Go through the records and show each line where the word "seam" occurs.

Top of Listed entries

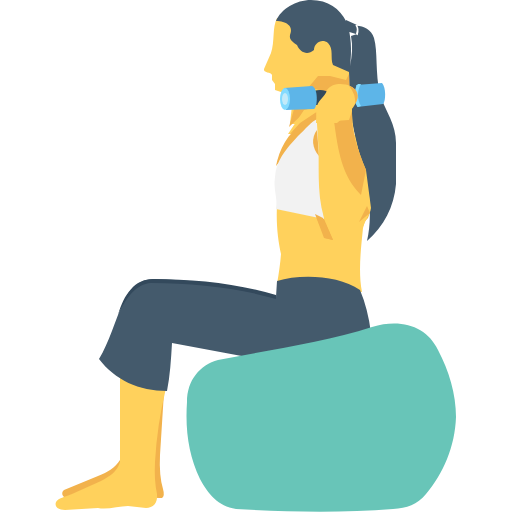
<!DOCTYPE html>
<html lang="en">
<head>
<meta charset="utf-8">
<title>Seated dumbbell exercise</title>
<style>
:root {
  --skin: #ffd15c;
  --skin-shade: #f2b24c;
  --navy: #445a6c;
  --navy-dark: #33495c;
  --top: #f2f2f2;
  --ball: #68c5b8;
  --weight: #5db5e8;
  --weight-light: #84dbff;
  --weight-pale: #c3eaf9;
}
html, body { margin: 0; background: #fff; overflow: hidden; }
svg { display: block; width: 512px; height: 512px; }
.skin { fill: var(--skin); }
.shade { fill: var(--skin-shade); }
.navy { fill: var(--navy); }
.navy-dark { fill: var(--navy-dark); }
.top { fill: var(--top); }
.ball { fill: var(--ball); }
.weight { fill: var(--weight); }
.weight-light { fill: var(--weight-light); }
.weight-pale { fill: var(--weight-pale); }
</style>
</head>
<body>
<svg viewBox="0 0 512 512" role="img" aria-label="Woman sitting on an exercise ball lifting a dumbbell behind her neck">
  <g id="foot">
    <path class="shade" d="M120 460C115 468 108 472 98 476L64 490C61 492 62 497 66 498L88 497L162 498Q165 496 163 489Q159 476 160 455L164 392H150V470Z"/>
    <path class="skin" d="M120 374V462C117 472 110 476 101 481L72 494C65 497 58 498 56 502C54 507 59 510 65 510L98 508C107 510 119 506 128 506L146 508C153 508 158 503 157 494Q154 480 155 462Q157 425 166 388Z"/>
  </g>

  <g id="torso">
    <path class="skin" d="M277 205C276 225 278 240 281 254Q280 267 277 284L362 292C358 272 361 248 363 228L370 205L366 135H316L298 160Z"/>
    <path class="shade" d="M366 206L370 212L368 218L362 224L359 221ZM315 214L324 219L333 240L325 238Z"/>
  </g>

  <g id="head">
    <path class="skin" d="M277 18C272 28 275 41 271 53L264 69C263 73 271 72 272 75L272 80L275 84L275 90L293 96L290 124L304 124L318 113L350 100L349 58L330 30L300 20Z"/>
    <path class="shade" d="M308 88L318 76H330L346 80L349 74L350 90L330 94L316 89Z"/>
    <path class="shade" d="M294 109L308 109L289 127Z"/>
    <path class="skin" d="M304 110L318 107V124L300 134L288 134Z"/>
    <path class="shade" d="M290 134L300 123L318 111V122L304 125Z"/>
  </g>

  <g id="hair">
    <path class="navy" d="M276 21C281 9 296 0 311 0C328 0 340 9 346 21L354 26C362 25 371 29 374 38C378 52 375 72 380 95C386 112 396 124 396 143V184C394 207 384 226 367 241C371 224 370 208 369 196L351 118L349 72L333 65C330 58 334 49 328 43C322 38 314 43 314 50C307 56 300 52 297 45C293 42 289 40 290 35C294 26 286 21 276 21Z"/>
    <path fill="#fff" d="M347 23L356 26L357 34L351 36C353 46 352 56 350 66C352 50 351 35 347 23Z"/>
    <path class="navy" d="M346 20L357 25L356 34L346 31Z"/>
    <path fill="none" stroke="#fff" stroke-width="1.5" d="M356 25Q359 29 357 35"/>
  </g>

  <g id="sports-top">
    <path class="shade" d="M276 166C279 150 288 132 303 124L318 117L316 132L298 140Z"/>
    <path class="top" d="M318 119L324 219L276 209C278 197 273 190 275 177C276 161 285 150 298 136C306 129 311 121 318 119Z"/>
    <path class="shade" d="M317 130C311 138 312 148 319 156Z"/>
  </g>

  <g id="arm">
    <path class="skin" d="M316 108L352 104C351 130 358 151 366 170L371 208C370 216 363 222 360 236H334L324 218C316 190 320 164 318 140Z"/>
    <path class="shade" d="M334 121C338 151 342 176 361 195L366 170C357 148 351 130 352 111L349 120Z"/>
    <path class="shade" d="M315 214L323 218L333 240L324 238Z"/>
    <path class="shade" d="M359 222L367 206L370 213Z"/>
  </g>

  <g id="dumbbell">
    <path class="navy-dark" d="M314 91Q323 88 332 94L322 105L314 105Z"/>
    <path class="weight" d="M284 88L312 86C318 88 318 106 314 109L286 110Z"/>
    <ellipse class="weight-light" cx="285" cy="99" rx="5" ry="11"/>
    <ellipse class="weight-pale" cx="285" cy="99" rx="3" ry="6"/>
    <path class="weight" d="M356 85L382 83C386 87 386 101 383 104L357 107Z"/>
    <path class="weight-light" d="M358 84C353 89 354 104 358 107L361 106C357 100 357 90 361 84Z"/>
    <path class="skin" d="M317 106C319 99 325 97 327 90C332 83 343 83 350 86C357 89 359 96 356 102C353 110 345 116 337 123L316 123Z"/>
    <path class="shade" d="M349 86C358 88 360 97 355 104Q356 94 349 86Z"/>
  </g>

  <g id="trousers">
    <path class="navy" d="M277 281C300 274 338 275 360 290Q368 309 371 333L300 348L247 357L172 343C171 360 170 376 167 391C139 391 115 380 99 359C109 343 115 320 124 301C130 288 140 279 154 279C195 280 240 285 276 297Z"/>
    <path class="navy-dark" d="M118 315C124 294 135 279 153 279C195 279 240 284 276 295V299C238 288 195 283 151 283C136 284 126 298 118 315Z"/>
  </g>

  <path id="exercise-ball" class="ball" d="M187 402C187 380 200 365 218 360C270 350 325 342 372 327C402 318 427 327 438 350C449 371 456 394 456 417C455 447 443 474 426 494C417 505 407 508 393 509C342 513 287 512 236 509C218 506 208 494 200 479C189 456 185 431 187 402Z"/>
</svg>
</body>
</html>
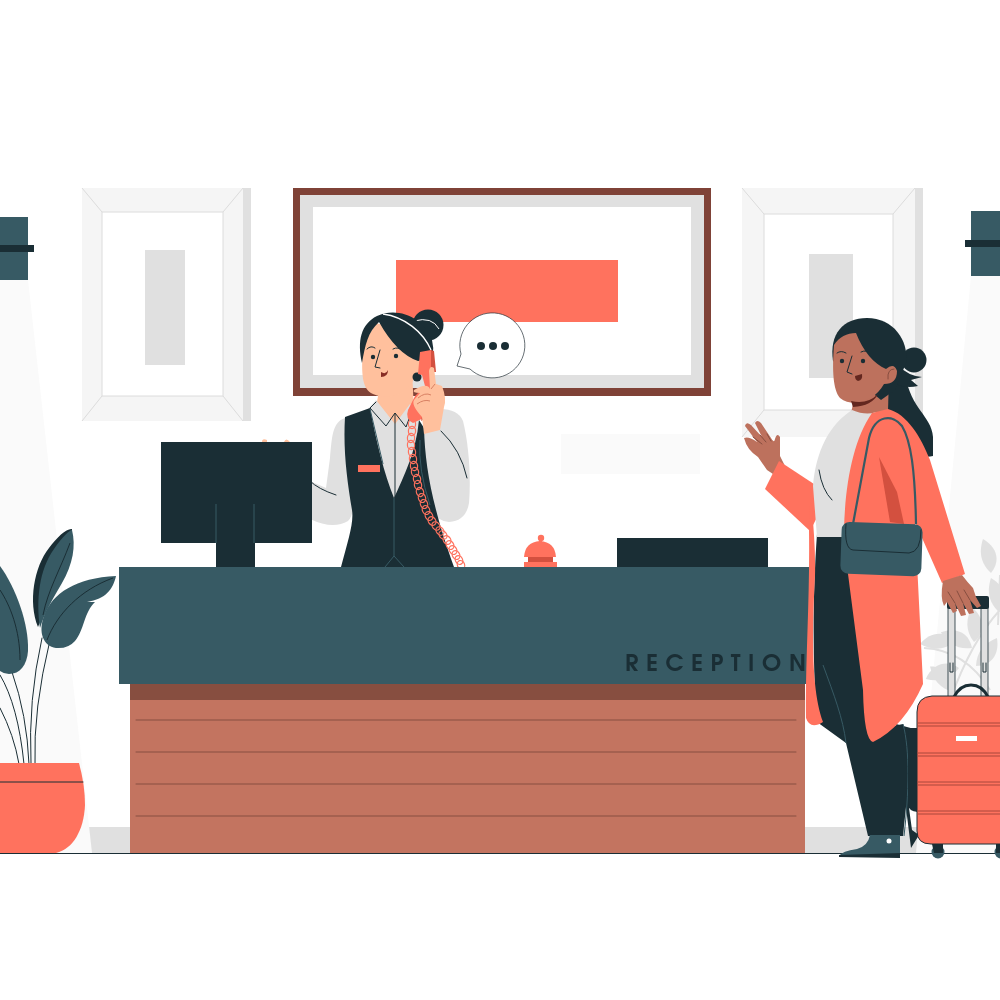
<!DOCTYPE html>
<html lang="en">
<head>
<meta charset="utf-8">
<title>Hotel reception</title>
<style>
:root{--coral:#ff725e;--coral-dark:#d3503f;--navy:#1a2e35;--teal:#375a64;--wood:#c37460;--wood-dark:#874e40;--frame:#7f4237;--skin-light:#ffc09d;--skin-dark:#bd715d;--grey:#e0e0e0;--pale:#f5f5f5;--mist:#fafafa;--white:#fff}
html,body{margin:0;width:1000px;height:1000px;overflow:hidden;background:var(--white)}
svg{display:block}
.coral{fill:var(--coral)}.coral-dark{fill:var(--coral-dark)}.navy{fill:var(--navy)}.teal{fill:var(--teal)}
.wood{fill:var(--wood)}.wood-dark{fill:var(--wood-dark)}.frame{fill:var(--frame)}
.light{fill:var(--skin-light)}.dark{fill:var(--skin-dark)}
.grey{fill:var(--grey)}.pale{fill:var(--pale)}.mist{fill:var(--mist)}.white{fill:var(--white)}
.line{fill:none;stroke:var(--navy);stroke-width:1;stroke-linecap:round;stroke-linejoin:round}
.soft{fill:none;stroke:#dcdcdc;stroke-width:1}
.seam{fill:none;stroke:var(--teal);stroke-width:1}
.fold{fill:none;stroke:var(--wood-dark);stroke-width:1;stroke-linecap:round}
.sign{font:700 23px "TeX Gyre Adventor",Inter,sans-serif;fill:var(--navy)}
</style>
</head>
<body>
<svg width="1000" height="1000" viewBox="0 0 1000 1000" role="img" aria-label="A receptionist on the phone behind a desk while a traveller with a suitcase waves">
<defs>
  <marker id="coil" markerUnits="userSpaceOnUse" markerWidth="14" markerHeight="14" refX="7" refY="7" orient="auto">
    <ellipse cx="7" cy="7" rx="4.6" ry="3.6" fill="none" stroke="#ff725e" stroke-width="1.2"/>
  </marker>
  <g id="desk-groove"><path class="fold" d="M136 0H796"/></g>
  <g id="case-groove"><path d="M917 0H1000M917 3H1000" fill="none" stroke="#a8463a"/></g>
  <path id="leaf" d="M0 0C-11-10-12-22-8-34C6-26 10-12 0 0Z"/>
</defs>

<g id="wall">
  <rect class="grey" y="827" width="1000" height="26"/>
  <polygon class="mist" points="0,280 28,280 92,853 0,853"/>
  <polygon class="mist" points="971,276 1000,276 1000,853 916,853"/>
  <rect class="mist" x="561" y="434" width="139" height="40"/>
  <rect x="0" y="853" width="1000" height="1" class="navy"/>
</g>

<g id="wall-lamps">
  <rect class="teal" y="217" width="28" height="63"/><rect class="navy" y="245" width="34" height="7"/>
  <rect class="teal" x="971" y="211" width="29" height="65"/><rect class="navy" x="965" y="240" width="35" height="7"/>
</g>

<g id="left-frame">
  <rect class="grey" x="240" y="188" width="11" height="233"/>
  <rect class="pale" x="82" y="188" width="161" height="233"/>
  <rect class="white" x="102" y="212" width="121" height="184"/>
  <path class="soft" d="M102 212H223V396H102ZM82 188L102 212M243 188L223 212M82 421L102 396M243 421L223 396"/>
  <rect class="grey" x="145" y="250" width="40" height="115"/>
</g>
<g id="right-frame">
  <rect class="grey" x="912" y="188" width="11" height="249"/>
  <rect class="pale" x="742" y="188" width="173" height="249"/>
  <rect class="white" x="764" y="214" width="129" height="196"/>
  <path class="soft" d="M764 214H893V410H764ZM742 188L764 214M915 188L893 214M742 437L764 410M915 437L893 410"/>
  <rect class="grey" x="809" y="254" width="44" height="124"/>
</g>
<g id="centre-frame">
  <rect class="frame" x="293" y="188" width="418" height="208"/>
  <rect class="grey" x="300" y="195" width="404" height="193"/>
  <rect class="white" x="313" y="207" width="378" height="168"/>
  <rect class="coral" x="396" y="260" width="222" height="62"/>
</g>

<g id="left-plant">
  <path class="line" d="M0 675Q18 705 24 764M12 672Q27 715 29 764M42 638Q28 700 31 764M50 640Q33 710 35 764M0 708Q14 735 19 764"/>
  <path class="teal" d="M0 566C16 588 29 624 28 651C27 665 20 674 9 674Q4 674 0 671Z"/>
  <path class="navy" d="M38 627C28 602 34 567 49 548C57 537 67 528 72 529L70 560L49 600Z"/>
  <path class="teal" d="M40 628C36 600 39 570 54 549C62 537 70 530 72 530C76 546 73 564 62 583C52 600 45 612 40 628Z"/>
  <path class="teal" d="M56 648C43 646 38 632 44 616C52 593 76 578 116 576C113 589 106 599 87 602L95 602C84 612 84 631 75 641Q68 649 56 648Z"/>
  <path d="M47 640C57 614 80 590 113 578M43 615C48 590 60 570 70 543M0 590C10 605 20 630 20 660" fill="none" stroke="#1a2e35"/>
  <path class="coral" d="M0 763H79Q85 785 85 805C84 830 73 849 56 853H0Z"/>
  <path class="line" d="M0 782H83"/>
</g>
<g id="right-plant" class="grey">
  <path d="M1000 610Q972 640 950 700M1000 575L998 625M924 648Q965 650 990 690" fill="none" stroke="#e0e0e0" stroke-width="2"/>
  <use href="#leaf" x="991" y="573"/><use href="#leaf" x="999" y="612"/>
  <use href="#leaf" transform="translate(972 648)rotate(-50)"/>
  <use href="#leaf" transform="translate(955 642)rotate(-80)"/>
  <use href="#leaf" transform="translate(959 668)rotate(-95)"/>
  <use href="#leaf" transform="translate(954 692)rotate(-30)"/>
  <use href="#leaf" transform="translate(974 642)rotate(10)"/>
  <use href="#leaf" transform="translate(976 666)rotate(50)"/>
</g>

<g id="receptionist">
  <path class="light" d="M262 442Q262 438 267 440V443ZM284 442Q286 437 290 442Z"/>
  <g id="shirt-sleeves">
    <path class="grey" d="M345 418C332 422 332 438 330 458L326 488L310 481V519Q333 530 348 521Q354 515 353 500L358 420Z"/>
    <path class="line" d="M310 481Q318 489 336 495"/>
    <path class="grey" d="M440 409Q458 409 463 421C469 445 471 478 469 503Q466 521 449 522Q430 520 424 495L420 432Z"/>
    <path class="line" d="M441 431Q461 450 467 478"/>
  </g>
  <path class="light" d="M380 384L376 408L395 427L414 410L412 370Z"/>
  <path class="grey" d="M376 400L368 409L362 470L394 505L424 470L418 412L410 404L395 424Z"/>
  <path class="line" d="M376 402L370 408L386 426L395 413L406 427L412 411M395 414V498"/>
  <path class="navy" d="M345 417L370 408C376 440 384 474 394 498C404 476 416 452 419 420L424 428C425 468 433 509 454 567H341C348 540 354 523 352 510C347 480 343 450 345 417Z"/>
  <path class="seam" d="M394 498V556L385 567M394 556L404 567M370 409L383 464M420 440Q418 470 430 505"/>
  <rect class="coral" x="358" y="465" width="22" height="7"/>
  <g id="receptionist-head">
    <circle class="navy" cx="428" cy="325" r="15.500"/>
    <path d="M414 321Q432 316 439 329" fill="none" stroke="#fff"/>
    <path class="light" d="M363 345C361 375 362 389 373 394C391 402 408 392 414 379L426 360L410 332L376 323Z"/>
    <path class="navy" d="M362 363C357 341 361 324 377 316C398 306 424 318 432 340Q436 356 427 367L418 361Q397 354 379 322C368 332 365 345 362 363Z"/>
    <path d="M383 314C405 317 423 332 431 350" fill="none" stroke="#fff" stroke-width="1.300"/>
    <circle class="navy" cx="373" cy="357" r="2.200"/><circle class="navy" cx="396" cy="356" r="2.200"/>
    <path class="line" d="M367 349Q371 345 375 348M393 349Q398 346 403 351M380 350L375 367L380 368"/>
    <path d="M381 372Q386 375 388 370Q388 377 381 377" fill="#872c24"/>
    <path class="light" d="M418 361Q425 359 426 366Q424 374 415 374Z"/>
    <circle class="navy" cx="417" cy="377" r="4.500"/>
  </g>
  <g id="telephone">
    <path class="coral" d="M420 352L431 350Q434 353 432 360L431 369L433 389Q428 403 426 417L413 423Q405 419 408 410L415 396L425 386L422 375L418 374Z"/>
    <path class="coral-dark" d="M431 350L434 351L436 372L431 372ZM426 400L428 417L421 421Z"/>
    <path class="light" d="M424 434L422 417Q411 405 414 400L420 393Q412 393 414 390Q427 382 430 389L429 371Q430 365 434 368L436 384L442 386Q447 399 444 407L440 430Z"/>
    <path d="M418 398Q425 392 431 395M417 404Q424 399 430 401M431 389L435 384" fill="none" stroke="#d98163"/>
    <path d="M412 418L412 424 412 431 411 438 411 445 412 452 413 459 414 466 415 472 417 479 418 485 420 492 422 498 424 504 426 510 429 516 432 521 436 526 440 531 443 535 447 540 450 545 453 550 456 555 459 560 461 565 463 571" fill="none" marker-mid="url(#coil)"/>
  </g>
</g>

<g id="speech-bubble">
  <path d="M461 354L457 366L470 369A32.500 32.500 0 1 0 461 354Z" fill="#fff" stroke="#263238" stroke-width=".7"/>
  <g class="navy"><circle cx="481" cy="346" r="4"/><circle cx="493" cy="346" r="4"/><circle cx="505" cy="346" r="4"/></g>
</g>

<g id="desk-items">
  <rect class="navy" x="161" y="442" width="151" height="101"/>
  <rect class="navy" x="216" y="504" width="39" height="64"/>
  <path class="seam" d="M216 504V543M254 504V543"/>
  <rect class="navy" x="617" y="538" width="151" height="30"/>
  <g id="bell">
    <circle class="coral" cx="541" cy="538" r="3.200"/><rect class="coral" x="539" y="539" width="3" height="5"/>
    <path class="coral" d="M524 557Q525 542 540 541Q555 542 556 557Z"/>
    <rect class="coral-dark" x="528" y="557" width="25" height="5"/><rect class="coral" x="524" y="562" width="33" height="6"/>
  </g>
</g>

<g id="desk">
  <rect class="wood" x="130" y="684" width="675" height="169"/>
  <rect class="wood-dark" x="130" y="684" width="675" height="16"/>
  <use href="#desk-groove" y="720"/><use href="#desk-groove" y="752"/><use href="#desk-groove" y="784"/><use href="#desk-groove" y="816"/>
  <rect class="teal" x="119" y="567" width="691" height="117"/>
  <text class="sign" x="625" y="671" textLength="181" lengthAdjust="spacing">RECEPTION</text>
</g>

<g id="traveller">
  <g id="waving-arm">
    <path class="dark" d="M767 470L758 457Q747 450 744 438Q749 436 757 442L745 426Q746 421 751 425L762 437L755 423Q757 419 761 423L771 438Q774 444 775 439Q777 432 780 437V456L785 466L773 474Z"/>
    <path class="fold" d="M753 437L762 444M760 435L766 442M767 434L771 441"/>
    <path class="coral" d="M779 461L765 489L810 531L826 500L817 486Z"/>
  </g>
  <g id="legs">
    <path class="navy" d="M896 724L918 730V812L909 808L912 830L919 835L911 848L905 800Z"/>
    <path class="navy" d="M817 534L846 536L884 728L903 724C912 755 908 790 903 836H868L846 743L817 722C812 660 813 590 817 534Z"/>
    <path class="seam" d="M823 665C834 695 843 718 846 743M903 724C910 750 909 793 904 836" stroke="#375a64"/>
    <path class="teal" d="M870 835H900V856H839Q842 851 857 849Q868 846 870 835Z"/>
    <path class="navy" d="M839 855L900 853V858L839 857Z"/>
    <circle class="white" cx="889" cy="841" r="2.500"/>
  </g>
  <path class="navy" d="M880 370L905 374C911 410 931 415 933 437V456Q918 460 902 443L880 408Z"/>
  <path class="dark" d="M856 390L850 418L868 426L888 411L889 375Z"/>
  <path class="grey" d="M852 410C829 425 816 451 813 486L817 537H850L876 412Q866 416 852 410Z"/>
  <path class="line" d="M819 470Q822 490 832 500"/>
  <path class="coral" d="M811 480C811 510 816 540 815 576C812 630 811 690 823 722Q810 730 806 718C805 665 810 600 809 531Z"/>
  <path class="coral" d="M872 413L888 409C907 414 921 437 930 460L965 574L942 583L915 522L923 684Q904 727 873 742Q864 740 863 690L848 574L844 530C845 485 853 440 872 413Z"/>
  <path class="coral-dark" d="M879 457L897 492L904 524L890 522Z"/>
  <g id="shoulder-bag">
    <path d="M853 524L869 438C875 414 893 414 902 426C911 441 915 470 916 524" fill="none" stroke="#375a64" stroke-width="2.200"/>
    <rect class="teal" x="841" y="523" width="81" height="52" rx="8" transform="rotate(2 881 549)"/>
    <path class="line" d="M846 524Q844 549 853 550L909 553Q921 552 921 530"/>
  </g>
  <g id="traveller-head">
    <circle class="navy" cx="914" cy="360" r="12.500"/>
    <path class="navy" d="M898 365Q908 376 922 377L911 380L918 386Q903 389 892 382Z"/>
    <path class="navy" d="M833 361C829 334 843 318 867 318C893 318 909 340 906 363L895 390L881 400Z"/>
    <path class="dark" d="M834 345C832 370 833 390 840 398C853 408 874 402 884 384Q897 384 897 371Q894 362 886 369C874 364 863 351 856 333C847 333 839 337 834 345Z"/>
    <path class="fold" d="M894 369Q887 369 888 379"/>
    <path d="M851 401Q867 405 878 394Q872 406 853 407Z" fill="#63271f"/>
    <circle class="navy" cx="842" cy="361" r="2.200"/><circle class="navy" cx="863" cy="361" r="2.200"/>
    <path class="line" d="M837 353Q841 350 846 353M861 352Q867 349 871 354M852 356L847 372L852 374"/>
    <path d="M855 376L862 374Q863 380 858 381Q855 380 855 376Z" fill="#63271f"/>
  </g>
</g>

<g id="suitcase">
  <g fill="#e0e0e0" stroke="#1a2e35" stroke-width=".8">
    <rect x="948" y="603" width="7" height="94"/><rect x="981" y="603" width="7" height="94"/>
  </g>
  <rect class="navy" x="947" y="596" width="42" height="13" rx="2"/>
  <path class="line" d="M950 663V672H953V663M983 663V672H986V663"/>
  <path d="M954 697Q960 685 971 685Q982 685 988 697" fill="none" stroke="#1a2e35" stroke-width="3"/>
  <g class="teal"><circle cx="938" cy="852" r="6.500"/><circle cx="1001" cy="852" r="6.500"/></g>
  <path class="navy" d="M932 844H943V853H934ZM996 844H1000V853H996Z"/>
  <path class="navy" d="M918 728H911Q908 730 908 738V804Q908 811 918 812Z"/>
  <path class="coral" d="M1000 696H932Q917 697 917 712V831Q917 844 931 844H1000Z"/>
  <path class="line" d="M1000 696H932Q917 697 917 712V831Q917 844 931 844H1000" stroke-width=".7"/>
  <use href="#case-groove" y="723"/><use href="#case-groove" y="753"/><use href="#case-groove" y="782"/><use href="#case-groove" y="811"/>
  <rect class="white" x="956" y="736" width="21" height="5"/>
</g>
<g id="gripping-hand">
  <path class="dark" d="M943 581L962 575Q968 583 973 588L976 597L981 606L977 608L970 600L974 613L969 614L963 603L966 615L961 616L955 603L957 611L953 613L947 602L944 606Q940 598 943 581Z"/>
  <path class="fold" d="M948 592L955 603M957 591L963 603M964 590L970 600"/>
</g>
</svg>
</body>
</html>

Bottom of Listed entries

Solution to the problem -
.seam{fill:none;stroke:var(--teal);stroke-width:1}
  <path class="seam" d="M394 498V556L385 567M394 556L404 567M370 409L383 464M420 440Q418 470 430 505"/>
  <path class="seam" d="M216 504V543M254 504V543"/>
    <path class="seam" d="M823 665C834 695 843 718 846 743M903 724C910 750 909 793 904 836" stroke="#375a64"/>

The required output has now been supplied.